I’m not certain what type of agreement Ben Burgis and Ksenia Pedan’s place is held under, but you should visit anyway – Victoria Deepwater Terminal Estate. It’s a quirky, bohemian and edgy split-level sewer conversion. An exciting innovation that refuses to halt at warehouses or even railway arches. For want of imagination developers have left disused waste and drainage systems fallow long enough. This won’t do for London’s art-set – to meet the housing needs of creatives you need to think like them; be resourceful, unorthodox and fun – let’s fill this town with artists, at street level and below.

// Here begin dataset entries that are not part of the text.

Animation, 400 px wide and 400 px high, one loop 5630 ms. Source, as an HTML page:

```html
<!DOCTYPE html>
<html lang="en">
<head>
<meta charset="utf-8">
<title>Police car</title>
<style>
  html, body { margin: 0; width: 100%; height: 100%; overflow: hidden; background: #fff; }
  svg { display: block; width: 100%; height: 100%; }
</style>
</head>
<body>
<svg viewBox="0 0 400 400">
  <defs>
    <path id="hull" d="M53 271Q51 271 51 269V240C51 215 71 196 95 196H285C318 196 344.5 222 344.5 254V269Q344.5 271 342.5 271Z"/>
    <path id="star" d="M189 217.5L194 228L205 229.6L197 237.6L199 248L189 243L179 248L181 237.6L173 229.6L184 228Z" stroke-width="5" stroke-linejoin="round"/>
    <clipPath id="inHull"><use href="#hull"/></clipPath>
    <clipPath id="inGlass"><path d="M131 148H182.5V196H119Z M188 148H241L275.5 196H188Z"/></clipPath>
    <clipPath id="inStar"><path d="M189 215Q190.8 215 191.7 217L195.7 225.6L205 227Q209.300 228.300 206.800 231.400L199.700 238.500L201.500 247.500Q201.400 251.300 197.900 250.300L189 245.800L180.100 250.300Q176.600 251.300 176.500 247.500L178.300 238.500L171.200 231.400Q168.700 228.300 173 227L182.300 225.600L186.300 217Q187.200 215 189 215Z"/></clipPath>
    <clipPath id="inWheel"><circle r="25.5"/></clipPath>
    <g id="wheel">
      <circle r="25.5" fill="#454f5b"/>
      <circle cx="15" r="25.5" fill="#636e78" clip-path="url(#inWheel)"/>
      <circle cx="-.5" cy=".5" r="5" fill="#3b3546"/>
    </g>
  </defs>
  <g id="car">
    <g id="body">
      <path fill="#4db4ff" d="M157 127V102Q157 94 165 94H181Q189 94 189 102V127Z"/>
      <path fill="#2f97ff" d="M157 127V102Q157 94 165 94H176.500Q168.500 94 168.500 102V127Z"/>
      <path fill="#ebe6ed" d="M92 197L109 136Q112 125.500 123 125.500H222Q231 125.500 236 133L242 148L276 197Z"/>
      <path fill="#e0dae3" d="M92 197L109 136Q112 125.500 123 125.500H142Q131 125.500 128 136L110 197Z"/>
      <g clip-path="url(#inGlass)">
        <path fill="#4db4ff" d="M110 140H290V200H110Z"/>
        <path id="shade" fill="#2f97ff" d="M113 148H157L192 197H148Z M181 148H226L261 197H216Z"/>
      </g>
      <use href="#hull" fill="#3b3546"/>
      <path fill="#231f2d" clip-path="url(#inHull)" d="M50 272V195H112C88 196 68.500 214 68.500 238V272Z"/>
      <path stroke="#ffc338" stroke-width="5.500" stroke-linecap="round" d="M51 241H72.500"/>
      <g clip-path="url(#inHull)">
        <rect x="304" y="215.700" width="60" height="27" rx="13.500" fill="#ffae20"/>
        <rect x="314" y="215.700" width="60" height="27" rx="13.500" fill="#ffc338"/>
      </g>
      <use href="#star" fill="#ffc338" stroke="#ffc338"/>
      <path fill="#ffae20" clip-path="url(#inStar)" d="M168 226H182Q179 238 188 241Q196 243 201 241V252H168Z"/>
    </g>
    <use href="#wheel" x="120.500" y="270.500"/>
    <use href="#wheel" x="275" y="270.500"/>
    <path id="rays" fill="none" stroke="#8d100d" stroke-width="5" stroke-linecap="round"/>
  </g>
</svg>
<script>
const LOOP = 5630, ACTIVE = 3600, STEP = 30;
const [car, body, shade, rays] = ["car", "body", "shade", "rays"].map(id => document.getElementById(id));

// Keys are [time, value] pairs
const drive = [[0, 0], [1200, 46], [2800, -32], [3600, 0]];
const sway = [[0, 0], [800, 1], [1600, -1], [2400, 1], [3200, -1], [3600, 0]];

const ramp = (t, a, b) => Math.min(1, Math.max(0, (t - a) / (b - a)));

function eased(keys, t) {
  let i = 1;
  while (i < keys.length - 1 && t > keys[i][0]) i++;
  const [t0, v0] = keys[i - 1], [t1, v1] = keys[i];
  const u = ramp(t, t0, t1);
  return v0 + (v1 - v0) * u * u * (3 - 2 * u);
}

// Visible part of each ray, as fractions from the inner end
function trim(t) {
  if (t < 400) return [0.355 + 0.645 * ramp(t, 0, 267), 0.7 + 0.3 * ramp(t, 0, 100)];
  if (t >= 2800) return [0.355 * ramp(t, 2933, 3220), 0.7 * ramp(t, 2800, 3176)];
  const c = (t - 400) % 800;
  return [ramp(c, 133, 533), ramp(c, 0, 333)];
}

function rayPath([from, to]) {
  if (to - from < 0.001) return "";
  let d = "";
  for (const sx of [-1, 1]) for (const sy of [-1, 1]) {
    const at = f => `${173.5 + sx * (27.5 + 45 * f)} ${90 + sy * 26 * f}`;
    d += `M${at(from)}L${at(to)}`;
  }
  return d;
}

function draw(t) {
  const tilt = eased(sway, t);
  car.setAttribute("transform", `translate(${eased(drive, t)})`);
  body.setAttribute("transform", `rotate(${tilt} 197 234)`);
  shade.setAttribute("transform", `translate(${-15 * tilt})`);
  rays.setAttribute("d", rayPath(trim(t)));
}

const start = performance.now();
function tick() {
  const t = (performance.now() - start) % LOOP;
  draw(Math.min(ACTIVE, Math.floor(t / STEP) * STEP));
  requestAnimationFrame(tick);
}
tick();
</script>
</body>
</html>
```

The office of the agency selling or letting the sewer is right outside it – literally, not as a narrative. It’s just scenography set up with a keen eye for the truest, most tellingly inane detail, like the chilled bottles mineral water; that ludicrous mark of antiseptic conviviality. Performers Adam Christensen and Keira Fox were there one Friday night in their capacity as ‘agents’ – looking smart, all business casual, just like real agents. The tension between them was thick: ‘Is that your perfume?’ ‘I don’t wear perfume.’ ‘Hmmm… you should.’

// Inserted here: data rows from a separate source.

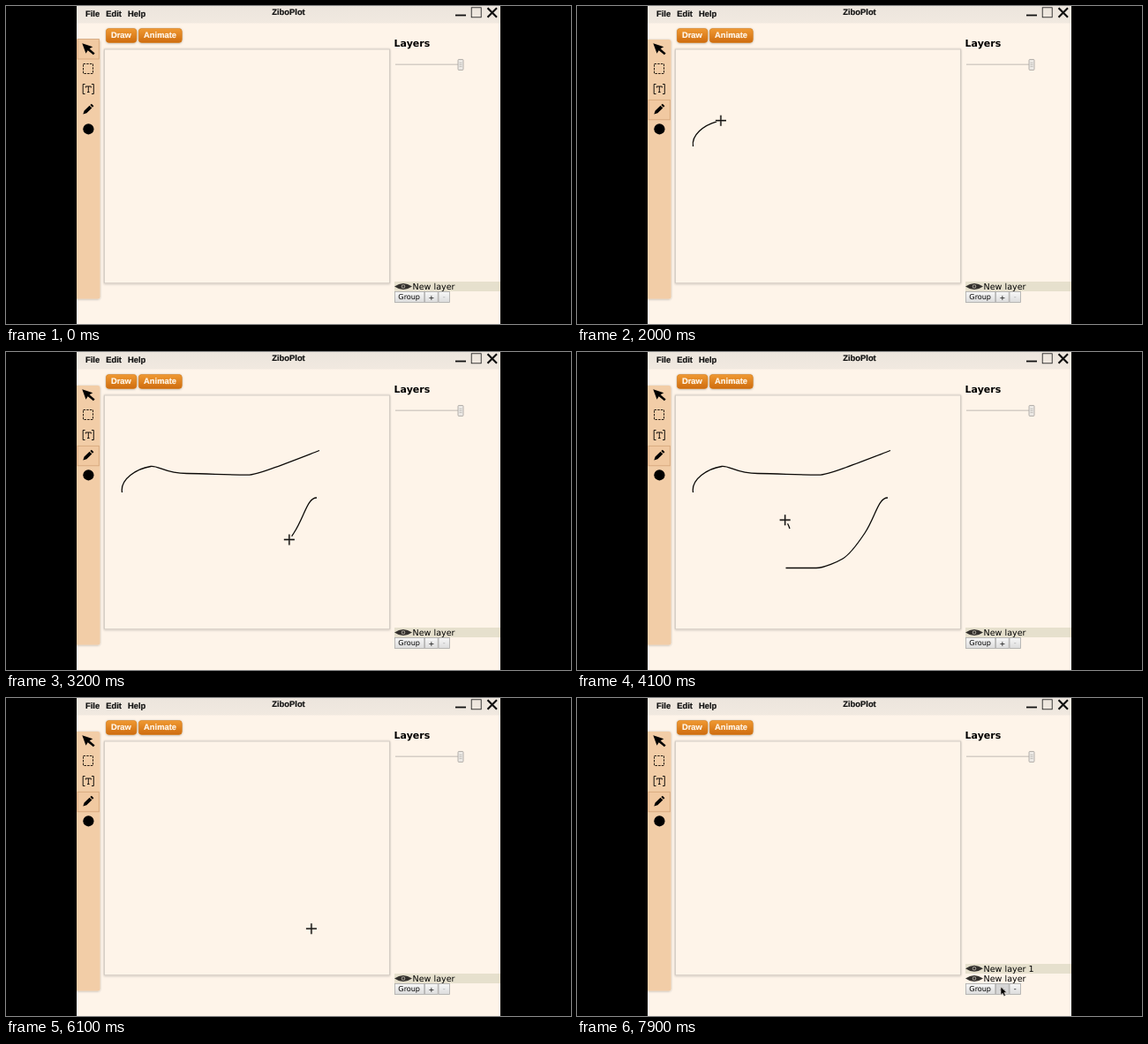
An HTML page for the animation above (8 s loop, 640 by 360 pixels).

```html
<!DOCTYPE html>
<html lang="en">
<head>
<meta charset="utf-8">
<title>Drawing app</title>
<style>
html, body { margin: 0; width: 100%; height: 100%; overflow: hidden; background: #000; }
svg { display: block; width: 100%; height: 100%; }
text { text-rendering: geometricPrecision; }
.bold { font: bold 9.4px "Liberation Sans", Arial, sans-serif; fill: #111; stroke: #111; stroke-width: .2; }
.head { font: bold 11px "DejaVu Sans", sans-serif; }
.layer { font: 9.6px "DejaVu Sans", sans-serif; }
.btn { font: 8.1px "DejaVu Sans", sans-serif; text-anchor: middle; }
.mid { text-anchor: middle; }
.tab rect { fill: url(#orange); stroke: #cf7816; stroke-width: .6; filter: url(#soft); }
.tab text { fill: #fff6ea; stroke: #fff6ea; text-anchor: middle; }
.button rect { fill: url(#grey); stroke: #a9a9a9; stroke-width: .8; }
.ink { fill: none; stroke: #0c0a08; stroke-width: 1.3; stroke-linejoin: round; }
</style>
</head>
<body>
<svg viewBox="0 0 640 360">
  <defs>
    <linearGradient id="orange" x2="0" y2="1">
      <stop stop-color="#f09a34"/><stop offset="1" stop-color="#cf6c0e"/>
    </linearGradient>
    <linearGradient id="grey" x2="0" y2="1">
      <stop stop-color="#f8f8f8"/><stop offset="1" stop-color="#dcdcdc"/>
    </linearGradient>
    <linearGradient id="bar" x2="0" y2="1">
      <stop stop-color="#ece5dd"/><stop offset="1" stop-color="#f1e9e0"/>
    </linearGradient>
    <filter id="soft" x="-10%" y="-10%" width="120%" height="130%">
      <feDropShadow dx="0" dy=".5" stdDeviation=".8" flood-opacity=".3"/>
    </filter>
    <g id="eye">
      <path d="M0 0Q10-7 20 0Q10 7 0 0Z" fill="#33302d"/>
      <circle cx="10" r="2.2" fill="#aaa59c"/>
      <circle cx="10" r="1.3" fill="#33302d"/>
    </g>
  </defs>

  <rect x="80" width="480" height="360" fill="#fef4e9"/>
  <rect x="80" width="480" height="19.5" fill="url(#bar)"/>
  <g class="bold">
    <text x="90" y="12.3">File</text>
    <text x="113.2" y="12.3">Edit</text>
    <text x="138" y="12.3">Help</text>
    <text x="320" y="10.4" class="mid">ZiboPlot</text>
  </g>
  <g fill="none" stroke="#111">
    <path d="M509 10.5h12" stroke-width="1.8"/>
    <rect x="527.2" y="1.8" width="11" height="11" stroke-width=".8"/>
    <path d="M545.5 2.3l10.5 10.5m0-10.5l-10.5 10.5" stroke-width="2.2"/>
  </g>

  <g class="tab bold">
    <rect x="113.3" y="25.4" width="34.6" height="16" rx="3.5"/>
    <rect x="150.3" y="25.4" width="49" height="16" rx="3.5"/>
    <text x="130.4" y="36.2">Draw</text>
    <text x="174.6" y="36.2">Animate</text>
  </g>

  <path d="M80 38h24q2.5 0 2.5 2.5v288.500q0 2.500-2.500 2.500h-24z" fill="#f2cda7" filter="url(#soft)"/>
  <rect id="hover" x="81" y="106.300" width="24.500" height="22.500" fill="#e4b08a"/>
  <rect id="selected" x="81" y="37.500" width="24.300" height="22.500" fill="#f1c9a1" stroke="#d3a478" stroke-width=".8"/>
  <path d="M86.300 42.200l12 4-3.700 2 6 5.200-1.700 1.800-6.200-5-2.200 3.600z"/>
  <rect x="87.500" y="65.500" width="11" height="11" fill="none" stroke="#2a1e14" stroke-dasharray="2.500 1.200"/>
  <path d="M89.500 88.500h-2.300v11h2.300m7.500 0h2.300v-11h-2.300M90.300 92.500v-1.500h6v1.500m-3-1.500v6.500m-1.300 0h2.600" fill="none" stroke="#15100c"/>
  <path d="M87.300 122.500l1.300-4 6-5.700 2.700 2.700-6 5.800zM95.300 112.100l1.600-1.400 2.500 2.500-1.500 1.600z"/>
  <circle cx="93.400" cy="139.300" r="6.100"/>

  <rect x="111.500" y="49" width="323" height="264.700" fill="#fef4e9" stroke="#d6cec5" filter="url(#soft)"/>

  <text x="439.600" y="45.700" class="head">Layers</text>
  <path d="M441 66.300h74" stroke="#d5cec5" stroke-width="1.500"/>
  <rect x="512" y="60.500" width="6" height="12" rx="1" fill="#ebe8e4" stroke="#a5a19c" stroke-width=".8"/>
  <path d="M513.500 64.500h3m-3 2h3m-3 2h3" stroke="#b5b2ae" stroke-width=".7"/>

  <rect id="row" x="440" y="312" width="120" height="11" fill="#e6e0cd"/>
  <use href="#eye" x="440" y="317.500"/>
  <text x="460.500" y="321" class="layer">New layer</text>
  <g id="added">
    <use href="#eye" x="440" y="306.300"/>
    <text x="460.500" y="309.800" class="layer">New layer 1</text>
  </g>
  <g class="button btn">
    <rect x="440.400" y="323.400" width="33.400" height="12"/>
    <rect id="plus" x="474.400" y="323.400" width="14.800" height="12"/>
    <rect x="490" y="323.400" width="12.400" height="12"/>
    <text x="456.700" y="332.300">Group</text>
    <text x="481.800" y="332.500">+</text>
    <text id="minus" x="496.200" y="332.300">-</text>
  </g>

  <g id="ink"></g>
  <g id="cursor">
    <path id="arrow" d="M0 0v9.200l2.200-1.900 1.500 3.300 1.700-.8-1.500-3.200h3z" stroke="#e8e0d8" stroke-width=".6"/>
    <path id="hand" d="M-1 .5q1-1 2 0v3l4 .8q1 .4.700 2l-.7 2.700h-5.500l-2.500-3.500q0-1.200 2-.5z" stroke="#d9a985" stroke-width=".3"/>
    <g id="cross" fill="none">
      <path d="M-6 0h12M0-6v12" stroke="#b9b0a6" stroke-width="2.400"/>
      <path d="M-6 0h12M0-6v12" stroke="#111" stroke-width="1.200"/>
    </g>
  </g>
</svg>
<script>
const LOOP = 8, FPS = 10, INK_LAG = 5;
const $ = id => document.getElementById(id);

// Every leg of the cursor's way, in seconds; ease is the power of time, undo marks a drawn stroke.
const legs = [
  { from: .1, to: .5, d: "M93 43L468 324" },
  { from: .6, to: 1.1, d: "M468 324L94 118.5" },
  { from: 1.3, to: 1.7, d: "M94 118.5L131.5 159" },
  { from: 1.7, to: 2.45, ease: 1.8, undo: 6,
    d: "M131.5 159C129 144 148 132 164 129.5C173 128.5 180 137.500 205 137.500S245 139.200 274 139.200C285 139 320 125 355 111.500" },
  { from: 2.5, to: 2.8, d: "M355 111.500L352 165" },
  { from: 2.8, to: 3.7, ease: 1.2, undo: 5.9,
    d: "M352 165C341 165 338 187 326 205S306 231 301 234S280 244.500 271 244.500H236.500" },
  { from: 3.7, to: 4, d: "M236.500 244.500L241 200" },
  { from: 4, to: 5.2, ease: 1.15, undo: 5.7,
    d: "M241 200C238 191 232 182 212 182S152 194 152.500 211S180 235 203 228S222 229 229.500 229" },
  { from: 5.9, to: 6.6, ease: .7, d: "M229.500 229C290 238 344 260 360 267S450 333 498 333" },
  { from: 6.6, to: 7.1, d: "M498 333L488 330" },
  { from: 7.3, to: 7.9, d: "M488 330C455 322 455 290 480 327" }
];

for (const leg of legs) {
  leg.path = document.createElementNS("http://www.w3.org/2000/svg", "path");
  leg.path.setAttribute("d", leg.d);
  leg.length = leg.path.getTotalLength();
  if (leg.undo) {
    leg.path.setAttribute("class", "ink");
    $("ink").append(leg.path);
  }
}

function show(id, on) {
  $(id).style.display = on ? "" : "none";
}

function travelled({ from, to, ease = 1, length }, time) {
  const k = Math.min(1, Math.max(0, (time - from) / (to - from)));
  return length * k ** ease;
}

function render(time) {
  for (const leg of legs.filter(leg => leg.undo)) {
    const way = travelled(leg, time);
    const inked = time < leg.to ? way - INK_LAG : leg.length;
    leg.path.style.display = inked > 0 && time < leg.undo ? "" : "none";
    leg.path.style.strokeDasharray = `${Math.max(0, inked)} ${leg.length}`;
  }

  const leg = legs.findLast(leg => leg.from <= time) ?? legs[0];
  const { x, y } = leg.path.getPointAtLength(travelled(leg, time));
  $("cursor").setAttribute("transform", `translate(${x} ${y})`);

  const penActive = time >= 1.3;
  const onPen = time >= 1.1 && !penActive;
  const drawing = penActive && x < 434;
  show("cross", drawing);
  show("hand", onPen);
  show("arrow", time > 0 && !drawing && !onPen);
  show("hover", onPen);
  $("selected").setAttribute("y", penActive ? 106.3 : 37.5);

  const layerAdded = time >= 7;
  show("added", layerAdded);
  $("row").setAttribute("y", layerAdded ? 301 : 312);
  $("minus").setAttribute("fill", layerAdded ? "#000" : "#aaa");
  const onPlus = x > 474 && x < 489 && y > 323 && y < 335;
  $("plus").style.fill = onPlus ? "#d6d6d6" : "";
}

function frame() {
  const time = performance.now() / 1000 % LOOP;
  render(Math.floor(time * FPS) / FPS);
  requestAnimationFrame(frame);
}
frame();
</script>
</body>
</html>
```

Their stressful day followed by a heavy night of post-work-drinks performance was part Jennifer Saunders and Joanna Lumley in ‘Absolutely Fabulous’, part Sam Neill and Isabelle Adjani in ‘Possession’. When I was watching them pace in agitation into, through and back out of this room or that, fidgeting, wheeling around one another, setting about inessential tasks in a rage of feigned indifference, I was reminded that ‘Possession’, with its famously restless cinematography, was also a film of architectural, domestic and urban paranoia. Furthermore it witnessed a watchful, burgeoning middle class taste in pre-unification Berlin when many of it’s now chic streets were still dilapidated and menacing. Perhaps all parties are suburban revanchists, as per Neil Smith’s theory of the vengeful bourgeoisie reclaiming territory lost to undesirables. London’s more conventional opportunities for reclamation – and for profit – are somewhat sewn up, though. New depths of ingenuity will need to be plumbed but those at a loss need only think outside the box and never hesitate to take their queue from the artists.